In many cultures, obligations to family, party, creed or country explains the return. Some call home very regularly, send money, support, visit annually. This can look oppressive; it can also make many of us ashamed. Half the world’s cultures place their frail elderly in homes; the other half focus their efforts on going home to be with them. No doubt each could learn some strengths and virtues from the other.

A hiker rests in the Scottish highlands. Travel and journeys are important - for the spirit and our outlook on life. Photo: 123rf
A hiker rests in the Scottish highlands. Travel and journeys are important – for the spirit and our outlook on life. Photo: 123rf

In Catholic tradition the journey is everything. All creatures set out from the Father, and through nature and grace return to Him.

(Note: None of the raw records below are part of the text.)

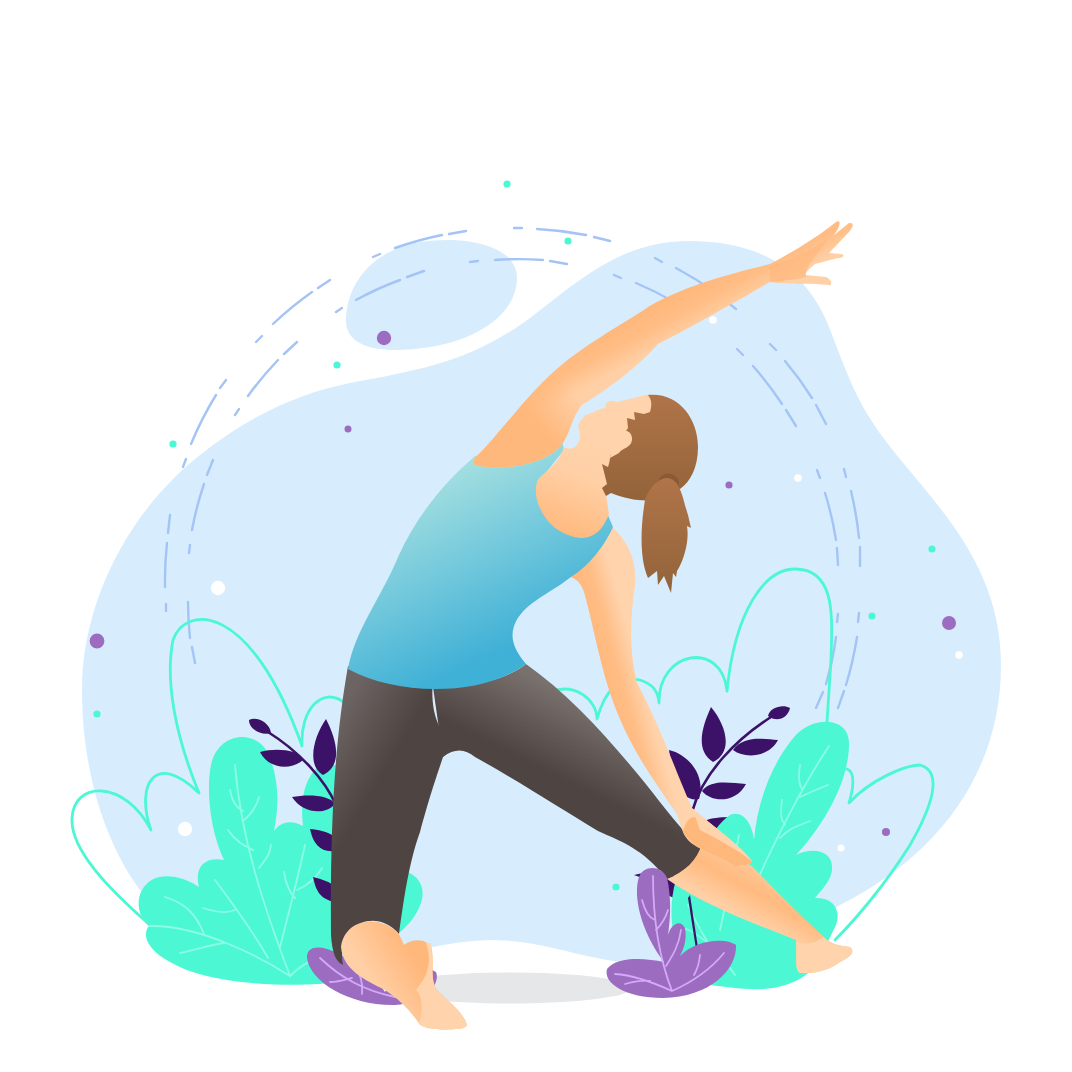
<!DOCTYPE html>
<html lang="en">
<head>
<meta charset="utf-8">
<title>Yoga stretch illustration</title>
<style>
:root{--sky:#d7edfe;--arc:#a5c4f6;--mint:#4bf8d3;--mint-vein:#8dfce5;--violet:#9b6cc0;--violet-vein:#d3a9f8;--plum:#3c1268;--skin:#ffd3ac;--skin-deep:#ffb87c;--shadow:#e6e7e9}
html,body{margin:0;background:#fff;overflow:hidden}
svg{display:block;width:1072px;height:1072px}
.sky{fill:var(--sky)}
.arc{fill:none;stroke:var(--arc);stroke-width:2.4;stroke-linecap:round}
.bush-line{fill:none;stroke:var(--mint);stroke-width:2.8;stroke-linecap:round;stroke-linejoin:round}
.mint{fill:var(--mint)}
.violet{fill:var(--violet)}
.plum{fill:var(--plum)}
.white{fill:#fff}
.stem{fill:none;stroke:var(--plum);stroke-width:2.6}
.vein{fill:none;stroke:var(--mint-vein);stroke-width:1.8;stroke-linecap:round}
.violet-vein{fill:none;stroke:var(--violet-vein);stroke-width:1.8;stroke-linecap:round}
</style>
</head>
<body>
<svg viewBox="0 0 1072 1072" role="img" aria-label="Woman in a kneeling side stretch among leaves">
<defs>
<linearGradient id="top-fill" gradientUnits="userSpaceOnUse" x1="440" y1="465" x2="525" y2="640"><stop offset="0" stop-color="#a8e1e0"/><stop offset=".5" stop-color="#74c9dc"/><stop offset="1" stop-color="#3fb0d6"/></linearGradient>
<linearGradient id="leg-front" gradientUnits="userSpaceOnUse" x1="335" y1="720" x2="420" y2="770"><stop offset="0" stop-color="#6c6462"/><stop offset=".7" stop-color="#4e4442"/></linearGradient>
<linearGradient id="leg-back" gradientUnits="userSpaceOnUse" x1="570" y1="695" x2="535" y2="765"><stop offset="0" stop-color="#79716d"/><stop offset="1" stop-color="#4e4442"/></linearGradient>
<linearGradient id="raised-arm" gradientUnits="userSpaceOnUse" x1="585" y1="345" x2="608" y2="388"><stop offset="0" stop-color="#ffb87c"/><stop offset=".35" stop-color="#ffbd85"/><stop offset=".8" stop-color="#ffd0a6"/></linearGradient>
<linearGradient id="shoulder" gradientUnits="userSpaceOnUse" x1="475" y1="462" x2="570" y2="385"><stop offset="0" stop-color="#ffb87c"/><stop offset=".6" stop-color="#ffb87c"/><stop offset="1" stop-color="#ffb87c" stop-opacity="0"/></linearGradient>
<linearGradient id="neck" gradientUnits="userSpaceOnUse" x1="610" y1="440" x2="570" y2="540"><stop offset="0" stop-color="#ffd3ac"/><stop offset=".4" stop-color="#ffd0a6"/><stop offset="1" stop-color="#ffb87c"/></linearGradient>
<linearGradient id="low-arm" gradientUnits="userSpaceOnUse" x1="592" y1="640" x2="628" y2="630"><stop offset="0" stop-color="#ffb87c"/><stop offset=".45" stop-color="#ffbd85"/><stop offset="1" stop-color="#ffd3ac"/></linearGradient>
<linearGradient id="shin" gradientUnits="userSpaceOnUse" x1="725" y1="908" x2="748" y2="866"><stop offset="0" stop-color="#ffd0a6"/><stop offset=".6" stop-color="#ffba80"/><stop offset="1" stop-color="#ffc593"/></linearGradient>
<linearGradient id="foot" gradientUnits="userSpaceOnUse" x1="365" y1="970" x2="405" y2="945"><stop offset="0" stop-color="#ffcfa5"/><stop offset="1" stop-color="#ffb87c"/></linearGradient>
<linearGradient id="hair" x1="0" y1="0" x2="0" y2="1"><stop offset="0" stop-color="#b07448"/><stop offset="1" stop-color="#93633a"/></linearGradient>
</defs>

<g id="backdrop">
<path class="sky" d="M82 690C82 600 130 510 200 455C250 415 300 393 350 383C420 370 470 362 530 318C580 280 620 241 690 241C760 241 805 270 827 322C848 375 855 400 885 440C930 500 1001 560 1001 665C1001 780 930 860 840 905C790 940 690 965 620 962C570 955 540 940 490 940C430 942 400 960 330 960C250 960 180 940 140 890C110 850 82 780 82 690Z"/>
<path class="sky" d="M346 318C348 280 375 250 420 242C465 235 517 245 517 278C517 315 475 340 430 347C385 354 344 350 346 318Z"/>
<path class="arc" d="M166 611V604M165 587A347 347 0 0 1 167 543M168 533L170 515M183 467L186 459M191 444A347 347 0 0 1 216 395M220 388L226 380M256 342L262 336M273 324A347 347 0 0 1 312 292M318 288L330 280M373 257L380 254M395 248A347 347 0 0 1 442 235M449 234L466 231M514 228H522M537 229A347 347 0 0 1 586 235M594 237L610 241M655 258L662 262M676 268A347 347 0 0 1 716 293M722 298L736 309M770 344L776 350M785 361A347 347 0 0 1 812 398M816 405L826 424M844 469L846 477M851 491A347 347 0 0 1 859 538M860 547V566M859 613L858 622M857 637A347 347 0 0 1 846 685M844 691L838 708"/>
<path class="arc" d="M195 663L192 647M190 638A322 322 0 0 1 188 602M189 553L190 545M192 530A322 322 0 0 1 204 484M207 475L213 460M235 415L239 409M248 396A322 322 0 0 1 278 360M284 354L297 342M336 312L342 308M356 300A322 322 0 0 1 400 280M407 277L424 271M470 262L478 261M495 260A322 322 0 0 1 543 260M550 261L567 264M614 275L621 278M636 283A322 322 0 0 1 674 302M737 349L743 355M753 366A322 322 0 0 1 782 404M786 410L796 426M817 470L820 478M825 493A322 322 0 0 1 836 540M837 548L838 565M838 614L837 622M836 637A322 322 0 0 1 826 684M823 692L816 708"/>
</g>

<g id="bush-outlines" class="bush-line">
<path d="M150 925C110 890 70 850 72 818C74 780 125 780 151 830C135 785 155 750 199 793C175 735 165 680 173 640C185 605 250 600 302 746C300 710 322 685 345 703"/>
<path d="M550 692C575 682 597 700 597 719C605 690 620 675 640 680C652 684 658 690 659 703C658 650 722 640 727 691C735 610 765 569 795 569C837 569 832 620 831 660L827 722"/>
<path d="M847 769C856 772 853 790 849 803C870 780 905 765 920 765C945 772 930 810 910 845C885 885 855 920 835 940"/>
</g>

<g id="dots">
<g class="mint"><circle cx="507" cy="184" r="3.6"/><circle cx="568" cy="241" r="3.6"/><circle cx="337" cy="365" r="3.6"/><circle cx="173" cy="444" r="3.6"/><circle cx="97" cy="714" r="3.6"/><circle cx="932" cy="549" r="3.6"/><circle cx="872" cy="616" r="3.6"/><circle cx="616" cy="887" r="3.6"/></g>
<g class="violet"><circle cx="384" cy="338" r="7.2"/><circle cx="97" cy="641" r="7.4"/><circle cx="949" cy="623" r="7"/><circle cx="348" cy="429" r="3.5"/><circle cx="729" cy="485" r="3.6"/><circle cx="886" cy="832" r="4"/></g>
<g class="white"><circle cx="218" cy="588" r="7.2"/><circle cx="185" cy="829" r="7.2"/><circle cx="713" cy="320" r="3.8"/><circle cx="798" cy="478" r="3.8"/><circle cx="959" cy="655" r="3.8"/><circle cx="841" cy="848" r="3.6"/></g>
</g>

<ellipse id="ground-shadow" cx="510" cy="988" rx="122" ry="15.5" fill="var(--shadow)"/>

<g id="left-plant">
<path class="mint" d="M320 984C270 987 205 982 172 963C146 950 142 934 149 926C136 915 134 893 150 881C164 872 184 877 199 887C194 868 204 856 224 860C210 830 206 790 211 765C218 730 261 727 271 760C279 785 279 805 274 831C280 822 292 819 303 826C300 800 304 778 320 765H350V980Z"/>
<path class="mint" d="M395 870C415 870 427 884 421 903C416 917 408 925 398 934Z"/>
<path class="vein" d="M235 765C241 840 265 910 290 976C300 966 310 960 320 958M290 976C260 957 200 925 150 926M230 790C232 802 237 808 243 811M259 797C256 808 250 815 244 820M228 830C236 842 245 846 253 850M271 845C270 855 265 860 259 868M305 845C295 890 288 915 280 947M284 872C286 885 289 892 295 898M322 868C315 880 306 886 297 890M215 880C230 900 252 930 268 958M203 908C215 912 226 914 235 910M165 897C185 903 196 914 204 934M180 953C198 950 214 943 226 943"/>
<path class="stem" d="M268 732C300 752 325 780 336 805C342 840 338 860 336 890"/>
<path class="plum" d="M249 720C257 716 270 723 271 733C261 736 249 729 249 720ZM260 752C275 748 298 749 303 760C292 770 269 770 260 752ZM326 719C338 742 342 766 323 775C306 765 314 736 326 719ZM292 797C308 794 330 795 335 804C325 816 302 813 292 797ZM310 829Q330 831 335 838V851C321 853 313 844 310 829ZM313 877Q330 881 335 887V902C320 899 316 891 313 877Z"/>
</g>

<g id="right-plant">
<path class="stem" d="M771 717C737 739 703 772 692 812C685 850 688 900 697 950"/>
<path class="plum" d="M768 716C770 707 783 704 790 708C788 718 777 723 768 716ZM711 707C726 725 734 752 713 762C694 750 703 725 711 707ZM733 750C744 735 763 739 778 740C770 756 746 760 733 750ZM702 791C711 779 730 783 746 784C737 802 713 804 702 791ZM669 750C690 755 706 777 699 799C679 803 672 775 669 750ZM694 838C696 818 712 818 728 817C724 833 711 842 694 838ZM634 875C660 868 686 872 688 898C665 903 660 883 634 875Z"/>
<path class="mint" d="M690 985C676 960 665 915 676 880C700 865 708 830 730 815C742 810 752 822 754 840C757 805 770 765 795 736C812 716 848 716 849 742C850 780 824 825 796 855C815 846 834 852 832 870C831 880 824 887 815 898C835 897 841 912 836 925L818 962C806 982 776 991 750 989C730 989 710 983 690 985Z"/>
<path class="vein" d="M829 746C800 790 775 840 752 892M800 765C798 777 799 784 802 789M828 785C817 789 809 793 800 797M782 800C780 815 781 820 785 825M810 821C797 826 788 829 780 838M739 835C733 865 728 895 720 930M717 850C720 862 724 869 731 874M688 905C697 925 705 940 720 960M675 925C695 930 715 945 735 975"/>
<path class="plum" d="M690 895L698 948L696 949L688 898Z"/>
</g>

<g id="left-violet-leaf">
<path class="violet" d="M307 958C306 945 322 945 337 953C360 965 378 980 385 992C395 972 420 962 436 972C441 984 425 1003 395 1005C350 1006 310 982 307 958Z"/>
<path class="violet-vein" d="M320 958C340 977 362 990 395 997M330 982C340 982 347 979 352 978M362 994C363 982 360 973 355 968"/>
</g>

<g id="woman">
<g id="legs">
<path fill="url(#leg-back)" d="M432 680C470 690 505 680 526 664C570 695 610 740 645 783C665 808 682 832 701 847C697 862 685 872 667 879C642 848 622 842 598 831C560 808 520 782 475 757C465 749 455 748 443 757Z"/>
<path fill="url(#leg-front)" d="M348 666C335 740 330 820 331 935C332 953 336 962 343 965C335 925 375 906 399 934C405 890 410 860 420 832C430 795 437 775 443 757C447 750 455 748 461 750C437 735 430 710 433 680Z"/>
<path fill="url(#shin)" d="M702 844C720 850 742 858 753 867C775 890 800 915 825 938C832 945 842 946 850 947C856 952 850 957 840 962C830 970 815 974 800 973C794 970 797 955 796 940C750 922 700 903 667 879C685 872 697 860 702 844Z"/>
<path fill="var(--skin)" d="M796 942C808 946 817 942 823 937C834 946 842 946 850 947C856 952 848 958 840 962C830 970 815 974 800 973C794 970 798 955 796 942Z"/>
<path fill="url(#foot)" d="M341 947C345 918 380 914 399 934L404 945C412 938 429 938 432 950C434 965 430 980 437 990C450 1003 463 1012 467 1025C465 1031 432 1031 420 1025C410 1010 400 1000 385 990C365 980 343 970 341 947Z"/>
<path fill="var(--skin)" d="M431 943C434 965 430 980 437 990C450 1003 463 1012 467 1025C465 1031 450 1028 443 1030C434 1028 424 1030 419 1023C423 1010 423 997 416 990C429 975 432 960 426 943Z"/>
</g>
<path id="lower-arm" fill="url(#low-arm)" d="M611 526C628 541 637 560 635 585C630 620 629 650 637 683C660 725 675 770 692 808C715 828 740 845 752 861C750 867 742 863 736 867C715 852 690 850 683 832C680 825 679 815 672 807C650 775 625 740 609 690C598 655 592 620 584 592C580 580 574 579 571 577Z"/>
<path fill="var(--skin-deep)" d="M683 832C685 822 690 816 696 817C715 832 732 846 752 861C750 867 742 863 736 867C715 852 695 852 683 832Z"/>
<path fill="var(--skin)" d="M692 808C715 828 740 845 752 861C736 849 718 839 700 830Z"/>
<path id="tank-top" fill="url(#top-fill)" d="M475 456C440 486 415 520 399 555C380 600 355 630 348 669C395 695 480 698 526 664C514 650 510 638 514 626C523 603 545 597 571 577C590 565 605 545 613 527L607 513L540 480L564 450L562 440Z"/>
<path id="face-and-neck" fill="url(#neck)" d="M606 403Q611 399 617 402L650 394L658 440L606 494L609 514C598 543 578 543 555 528C534 510 533 486 539 478C551 468 560 460 564 447C574 453 583 442 579 430C576 424 582 420 585 415C592 414 597 409 605 408Z"/>
<path id="raised-arm-shape" fill="url(#raised-arm)" d="M474 459C500 434 530 390 565 362C600 335 630 320 648 307C690 283 735 273 770 264C800 248 820 235 836 222C842 219 840 227 834 235L849 223C855 222 853 228 849 232L829 253L841 254C846 255 843 258 838 258L815 264C808 270 805 273 806 275L826 277C833 280 832 287 828 285C815 283 790 285 770 282C730 305 690 328 658 344C640 365 610 388 582 405C570 420 572 432 560 447C540 466 505 470 479 466C473 465 472 462 474 459Z"/>
<path fill="url(#shoulder)" d="M474 459C500 434 530 390 565 362L582 405C570 420 572 432 560 447C540 466 505 470 479 466C473 465 472 462 474 459Z"/>
<path fill="var(--skin-deep)" d="M770 266C795 258 810 250 829 238C818 255 803 268 806 277C793 280 782 281 770 282Z" opacity=".7"/>
<g id="hair-shape">
<path fill="url(#hair)" d="M648 395C678 392 698 418 698 447C698 468 690 482 680 489C665 503 638 504 611 493L606 496L602 488L607 484L602 464L608 467C611 459 609 455 614 448L628 428L627 418L635 420L634 412L644 414L650 412C652 405 652 400 648 395Z"/>
<path fill="#8a5a34" d="M658 483C660 472 672 470 679 480L679 490H660Z"/>
<path fill="url(#hair)" d="M668 478C681 480 683 500 688 515L691 528L687 526C690 545 681 565 677 571L676 577L673 573L671 593L664 576L658 585L657 571L648 578C640 560 640 530 645 500C650 485 660 478 668 478Z"/>
<path id="ear" fill="var(--skin)" d="M614 434C622 427 633 430 632 440C631 448 622 448 619 453L610 458Z"/>
</g>
</g>

<g id="right-violet-plant">
<path class="violet" d="M664 962C640 930 633 895 639 877C643 866 661 864 667 878C671 895 671 915 668 935C672 922 681 920 685 928C687 940 684 948 680 956C695 940 725 937 736 945C737 970 710 997 663 998C625 998 603 983 607 969C617 956 645 958 664 962Z"/>
<path class="violet-vein" d="M653 876C653 915 658 955 672 991C690 983 710 970 724 953M672 991C650 981 633 975 615 974M642 900C645 912 650 918 655 920M668 910C665 920 661 925 656 930M681 930C679 945 673 955 666 966M625 984C637 981 644 980 650 981M700 955C699 965 697 970 694 975"/>
</g>
</svg>
</body>
</html>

The Bible tells basically of journeys—from Eden, from Israel, from Egypt, from Nazareth, from the House of Pilate, from the Tomb. The Church is different from all other faiths: go out, journey to the furthest parts, tell them my story. All places and cultures are redeemed, and so the gospel is not alien to any part of the earth.

I read the Canterbury Tales at university. Once read, never forgotten. Life’s journeys and the characters we meet on the way often fall for me into the stories and events of Chaucer’s great epic. Because the Tales muddies up the line between holidays and pilgrimages, I think these were never truly separate in my mind again.

I first travelled the year I read the Chaucer: a cheap flight from Edinburgh to Santiago de Compostela. A cab dropped me off one hot night in front of the greatest of cathedrals, with the smell of strange food all around me and a procession of the Virgin heading down the street away from me. I never forgot this. Wonder and faith combined.

“I think the key thing is to take what opportunity you can to leave home, even if only in mind.”

Travel is expensive and it takes us away from other things, including for some the capacity to earn and to care for others. Where it is impossible, TV, internet and local travel options in this huge land offer many compensations. I think the key thing is to take what opportunity you can to leave home, even if only in mind. Having a home is a privilege and matters greatly to us, particularly as we age. But home gets part of its meaning from inviting travellers safely in, and where we can, heading safely out.

I think many of us found very hard the series of instructions not to travel overseas, then not to leave the state, not the city, not your district, suburb, house, for some bedroom.

This was not just a denial of freedom, albeit, perhaps, necessary; it took from a nation of people, whether Indigenous to the land or from overseas, certainty about when they could go back, reconnect, make the trip to the land of their parents, grandparents, ancestors. I think we all learned a lot from this.

And now our priorities have been stood on their head again by the footage of young men fighting and old people frightened in central Europe. We can’t just stay home quietly at the other end of the world. It’s time to go back.